Thursday, 26 July 2012
Tuesday, 24 July 2012
Posted by fb at 16:04
Monday, 16 July 2012
Subject: RE: Your item on Bill Barlee
Date: Sun, 15 Jul 2012 20:54:15 -0600
I read with interest your item in last week's Mission Record, "Nuggets from Barlee's gold pan". You cite his coverage in Canada West Magazine of the story of the "Lost Gold Mine at Pitt Lake",
In 1970, three young, budding writers, myself, my brother Rick, and our friend Mary Trainer, read that same Canada West article. We'd heard about the legend of Slumach and his lost mine years before, but reading the item in Canada West magazine blew fresh air onto the coals of a smouldering fire and we set about to research and write a book on the story. We published our book in 1972, a slim 56-page volume that sold, over three editions in nine years, 10,000 copies. With 5000 in sales being a best seller in Canada, we were thrilled.
Time moved on, careers changed, and in the middle years of the last decade, the current rights holder for that book encouraged us to produce an updated version. We took on the challenge, and the result was 2007's 35th anniversary edition, a much larger (160 page) tome that took our original treatment and writ it large, with expanded tales of people who have been integral to the legend...and to the search for Slumachs lost mine...over the past century, along with a great deal of updated research.
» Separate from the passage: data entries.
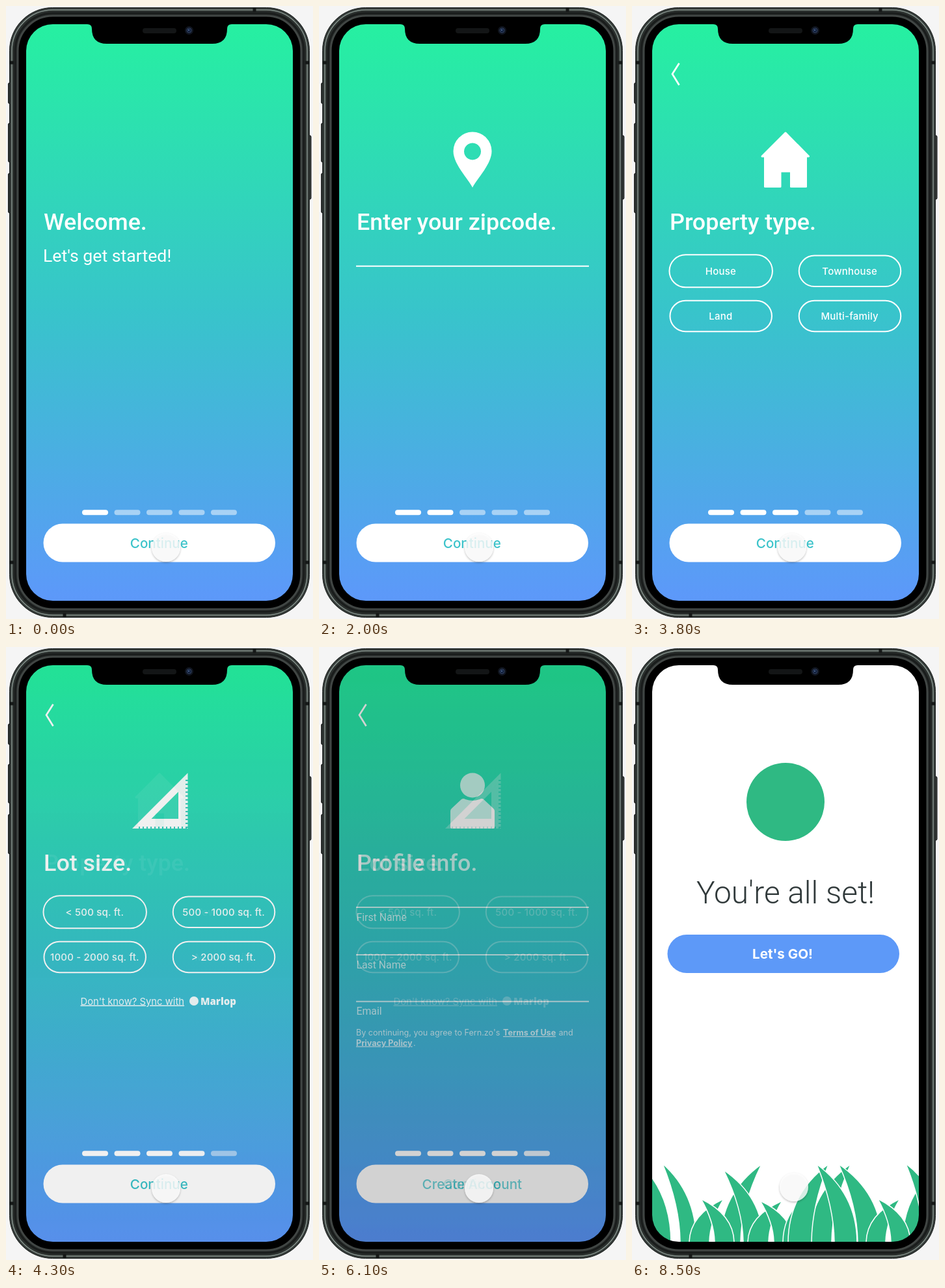
These frames come from a looping animation (472x942 px, 8.6 s). An HTML page:

```html
<!DOCTYPE html>
<html lang="en">
<head>
<meta charset="utf-8">
<title>Onboarding flow</title>
<style>
  html, body { margin: 0; width: 100%; height: 100%; overflow: hidden; background: #f5f5f5; }
  svg { display: block; width: 472px; height: 942px; }
  text { fill: #fff; white-space: pre; }
  .title { font: 500 35.8px Roboto, sans-serif; }
  .sub { font: 400 26.7px Roboto, sans-serif; }
  .label { font: 400 15.8px Roboto, sans-serif; }
  .pill { font: 500 15px Inter, sans-serif; letter-spacing: .2px; text-anchor: middle; }
  .sync { font: 400 14.8px Inter, sans-serif; text-decoration: underline; }
  .brand { font: 800 15px "Open Sans", sans-serif; }
  .legal { font: 400 12.6px Inter, sans-serif; }
  .link { font: 700 12.6px Inter, sans-serif; text-decoration: underline; }
  .action { font: 500 20.6px Inter, sans-serif; text-anchor: middle; fill: #3bc3ca; }
  .done { font: 300 47.8px Roboto, sans-serif; text-anchor: middle; fill: #30393a; }
  .go { font: 700 20.6px Inter, sans-serif; text-anchor: middle; }
</style>
</head>
<body>
<svg viewBox="0 0 472 942" xmlns="http://www.w3.org/2000/svg">
  <defs>
    <linearGradient id="sky" x1="0" y1="0" x2="0" y2="1">
      <stop offset="0" stop-color="#26f0a1"/>
      <stop offset=".5" stop-color="#38c4cb"/>
      <stop offset="1" stop-color="#5d98fa"/>
    </linearGradient>
    <clipPath id="glass"><rect x="31" y="28" width="410" height="886" rx="41"/></clipPath>
    <filter id="shadow" x="-40%" y="-40%" width="180%" height="180%">
      <feDropShadow dx="0" dy="1.5" stdDeviation="1.8" flood-opacity=".33"/>
    </filter>
  </defs>

  <!-- Phone body -->
  <g fill="#3d4341" stroke="#111" stroke-width="1">
    <rect x="3.500" y="118" width="5" height="32" rx="2"/>
    <rect x="3.500" y="180" width="5" height="60" rx="2"/>
    <rect x="3.500" y="257" width="5" height="61" rx="2"/>
    <rect x="463" y="199" width="6" height="98" rx="2"/>
  </g>
  <rect x="5.500" y="2.500" width="461" height="937" rx="66" fill="#343a38" stroke="#1c211f"/>
  <rect x="9" y="6" width="454" height="930" rx="63" fill="#2b302e" stroke="#84918b" stroke-width="1.500"/>
  <rect x="14" y="11" width="444" height="920" rx="58" fill="#232726" stroke="#1a1d1c" stroke-width="3"/>
  <rect x="18" y="15" width="436" height="912" rx="54" fill="#000" stroke="#414644" stroke-width="3"/>
  <path d="M382 3v6M90 933v6M6 87h6M460 87h6M6 855h6M460 855h6" stroke="#151817" stroke-width="5"/>

  <g clip-path="url(#glass)">
    <rect x="31" y="28" width="410" height="886"/>
    <g id="screens"></g>
  </g>

  <!-- Notch -->
  <path d="M125 27H347V28Q340 28 340 35Q340 58 317 58H155Q132 58 132 35Q132 28 125 28Z"/>
  <rect x="210" y="34" width="52" height="8" rx="4" fill="#131516"/>
  <circle cx="281.5" cy="37.5" r="6.5" fill="#10151f"/>
  <circle cx="281.5" cy="37.5" r="3.5" fill="#13213d" stroke="#334261"/>
  <circle cx="281" cy="37" r="1" fill="#5c77a5"/>

  <circle id="touch" r="22" fill="#fff" fill-opacity=".78" filter="url(#shadow)"/>
</svg>

<script>
const LOOP = 8600, STEP = 100, FADE = 600;
const fadeStarts = [560, 2160, 3940, 5865, 7950];
const touchPath = [[0, 246, 832], [6300, 246, 832], [7300, 250, 828], [7700, 250, 828], [8400, 249, 830], [LOOP, 249, 830]];

const text = (cls, x, y, s) => `<text class="${cls}" x="${x}" y="${y}">${s}</text>`;
const title = s => text('title', 58, 344, s);
const rule = y => `<path d="M57 ${y}H415" stroke="#fff" stroke-width="2"/>`;
const field = (y, s) => rule(y) + text('label', 57.5, y + 20.5, s);

const icons = {
  pin: '<path fill="#fff" fill-rule="evenodd" d="M236 279C229 265 206.500 243 206.500 223A29.500 29.500 0 0 1 265.500 223C265.500 243 243 265 236 279ZM236 210.500a13 13 0 1 0 .01 0Z"/>',
  house: '<path fill="#fff" stroke="#fff" stroke-width="3" stroke-linejoin="round" d="M236 195L271.500 231H267.500V277.500H244.500V254H228V277.500H204.500V231H200Z"/>',
  ruler: '<path fill="#fff" fill-rule="evenodd" d="M194 279L279.500 193.500V279ZM223.500 264H265V222.500Z"/>' +
    '<path stroke="#35cabb" stroke-width="4" stroke-dasharray="2 4" d="M204 278H278M278 204V278"/>',
  person: '<circle cx="236" cy="212.500" r="19" fill="#fff"/>' +
    '<path fill="#fff" d="M202 277V252Q202 250 204 248L219 234Q222 232 225 234Q236 238 247 234Q250 232 253 234L268 248Q270 250 270 252V277Q270 279 268 279H204Q202 279 202 277Z"/>'
};

function pills(labels) {
  return labels.map((s, i) => {
    const cx = i % 2 ? 335 : 136.7, cy = i < 2 ? 407.3 : 476.5;
    const w = i ? 156.5 : 158.5, h = i ? 47.5 : 50;
    return `<rect x="${cx - w / 2}" y="${cy - h / 2}" width="${w}" height="${h}" rx="${h / 2}" fill="none" stroke="#fff" stroke-width="2"/>` +
      text('pill', cx - .3, cy + 5.7, s);
  }).join('');
}

function page(step, content, action = 'Continue') {
  let bars = '';
  for (let i = 0; i < 5; i++)
    bars += `<rect x="${117 + i * 49.5}" y="774.300" width="40" height="8" rx="4" fill="#fff" opacity="${i < step ? 1 : .5}"/>`;
  const back = step > 2 ? '<path d="M72.500 88L62 104.500L72.500 121.500" fill="none" stroke="#fff" stroke-width="2.700"/>' : '';
  return '<rect x="31" y="28" width="410" height="886" fill="url(#sky)"/>' + back + content + bars +
    '<rect x="57.500" y="795.500" width="356.500" height="59" rx="29.500" fill="#fff"/>' + text('action', 235.3, 833, action);
}

// Each blade: base left, base right, tip x, tip y
const blades = [
  [25, 60, 8, 790], [74, 99, 47, 794],
  [136, 167, 199, 795], [171, 202, 141, 804],
  [88, 119, 141, 848], [127, 157, 106, 848],
  [178, 210, 231, 851], [218, 248, 197, 851], [232, 250, 264, 848],
  [272, 307, 336, 795], [347, 384, 318, 795],
  [240, 276, 302, 795], [311, 346, 284, 795],
  [416, 446, 470, 800], [448, 480, 421, 794],
  [360, 390, 412, 848], [398, 428, 378, 848]
];
function blade([a, b, x, y]) {
  const h = 914 - y, leansRight = x > a;
  const outer = y + h * .38, inner = y + h * .55;
  const [bendA, bendB] = leansRight ? [outer, inner] : [inner, outer];
  return `<path d="M${a} 916Q${a} ${bendA} ${x} ${y}Q${b} ${bendB} ${b} 916Z" fill="#2fb983" stroke="#fff" stroke-width="1.500"/>`;
}

const pages = [
  page(1, title('Welcome.') + text('sub', 57, 393, "Let's get started!")),
  page(2, icons.pin + title('Enter your zipcode.') + rule(399.7)),
  page(3, icons.house + title('Property type.') + pills(['House', 'Townhouse', 'Land', 'Multi-family'])),
  page(4, icons.ruler + title('Lot size.') +
    pills(['&lt; 500 sq. ft.', '500 - 1000 sq. ft.', '1000 - 2000 sq. ft.', '&gt; 2000 sq. ft.']) +
    text('sync', 114.5, 549.5, "Don't know? Sync with") +
    '<circle cx="289" cy="544" r="7" fill="#fff"/>' + text('brand', 299, 550, 'Marlop')),
  page(5, icons.person + title('Profile info.') +
    field(400, 'First Name') + field(473, 'Last Name') + field(544.7, 'Email') +
    text('legal', 57, 597, "By continuing, you agree to Fern.zo's") +
    text('link', 283, 597, 'Terms of Use') + text('legal', 368.5, 597, 'and') +
    text('link', 57, 612.5, 'Privacy Policy') + text('legal', 145, 612.5, '.'), 'Create Account'),
  '<rect x="31" y="28" width="410" height="886" fill="#fff"/><circle cx="236" cy="238" r="60" fill="#2fb983"/>' +
    text('done', 236, 394, "You're all set!") +
    '<rect x="54.500" y="442" width="356.500" height="59" rx="29.500" fill="#5d99f8"/>' + text('go', 231.5, 479, "Let's GO!") +
    blades.map(blade).join('')
];

// Later pages sit underneath, so the outgoing page fades out on top.
const holder = document.getElementById('screens');
holder.innerHTML = pages.map(p => `<g>${p}</g>`).reverse().join('');
const layers = [...holder.children].reverse();
const touch = document.getElementById('touch');

const clamp = v => Math.min(1, Math.max(0, v));
const easeOut = u => 1 - (1 - u) ** 3;
const shown = (i, t) => i < 0 ? 1 : i >= fadeStarts.length ? 0 : easeOut(clamp((t - fadeStarts[i]) / FADE));

function draw(t) {
  layers.forEach((layer, i) => {
    const alpha = shown(i - 1, t) * (1 - shown(i, t));
    layer.setAttribute('opacity', alpha);
    layer.setAttribute('display', alpha > 0 ? 'inline' : 'none');
  });
  const k = touchPath.findIndex(p => p[0] > t);
  const [t0, x0, y0] = touchPath[k - 1], [t1, x1, y1] = touchPath[k];
  const u = (t - t0) / (t1 - t0);
  touch.setAttribute('cx', x0 + (x1 - x0) * u);
  touch.setAttribute('cy', y0 + (y1 - y0) * u);
}

const start = performance.now();
function tick() {
  const t = (performance.now() - start) % LOOP;
  draw(Math.floor(t / STEP) * STEP);
  requestAnimationFrame(tick);
}
tick();
</script>
</body>
</html>
```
That 2007 book, Slumach's Gold: In Search of a Legend, now has sold over 9000 copies, pushing once again on the edges of being a double Canadian best seller.
And we dedicated this 2007 edition to the man whose seminal work on British Columbia history had started us on our own journey, Bill Barlee.
Here's a pic of our book. Some copies, from the third printing, are still available in bookstores, and an online version is now on sale, as well.
Historian Fred Braches of Whonnock has two excellent sites on the Slumach legend. One is a frequently updated blog, http://www.slumach.blogspot.ca/, and the other is a very thorough site encompassing the whole fascinating tale,
And all of this...and much more!...exists because Bill Barlee sparked the interest of three young people in this intriguing local legend. He had that effect on people, and left a larger-than-life imprint on our province and its citizens.
Posted by fb at 11:17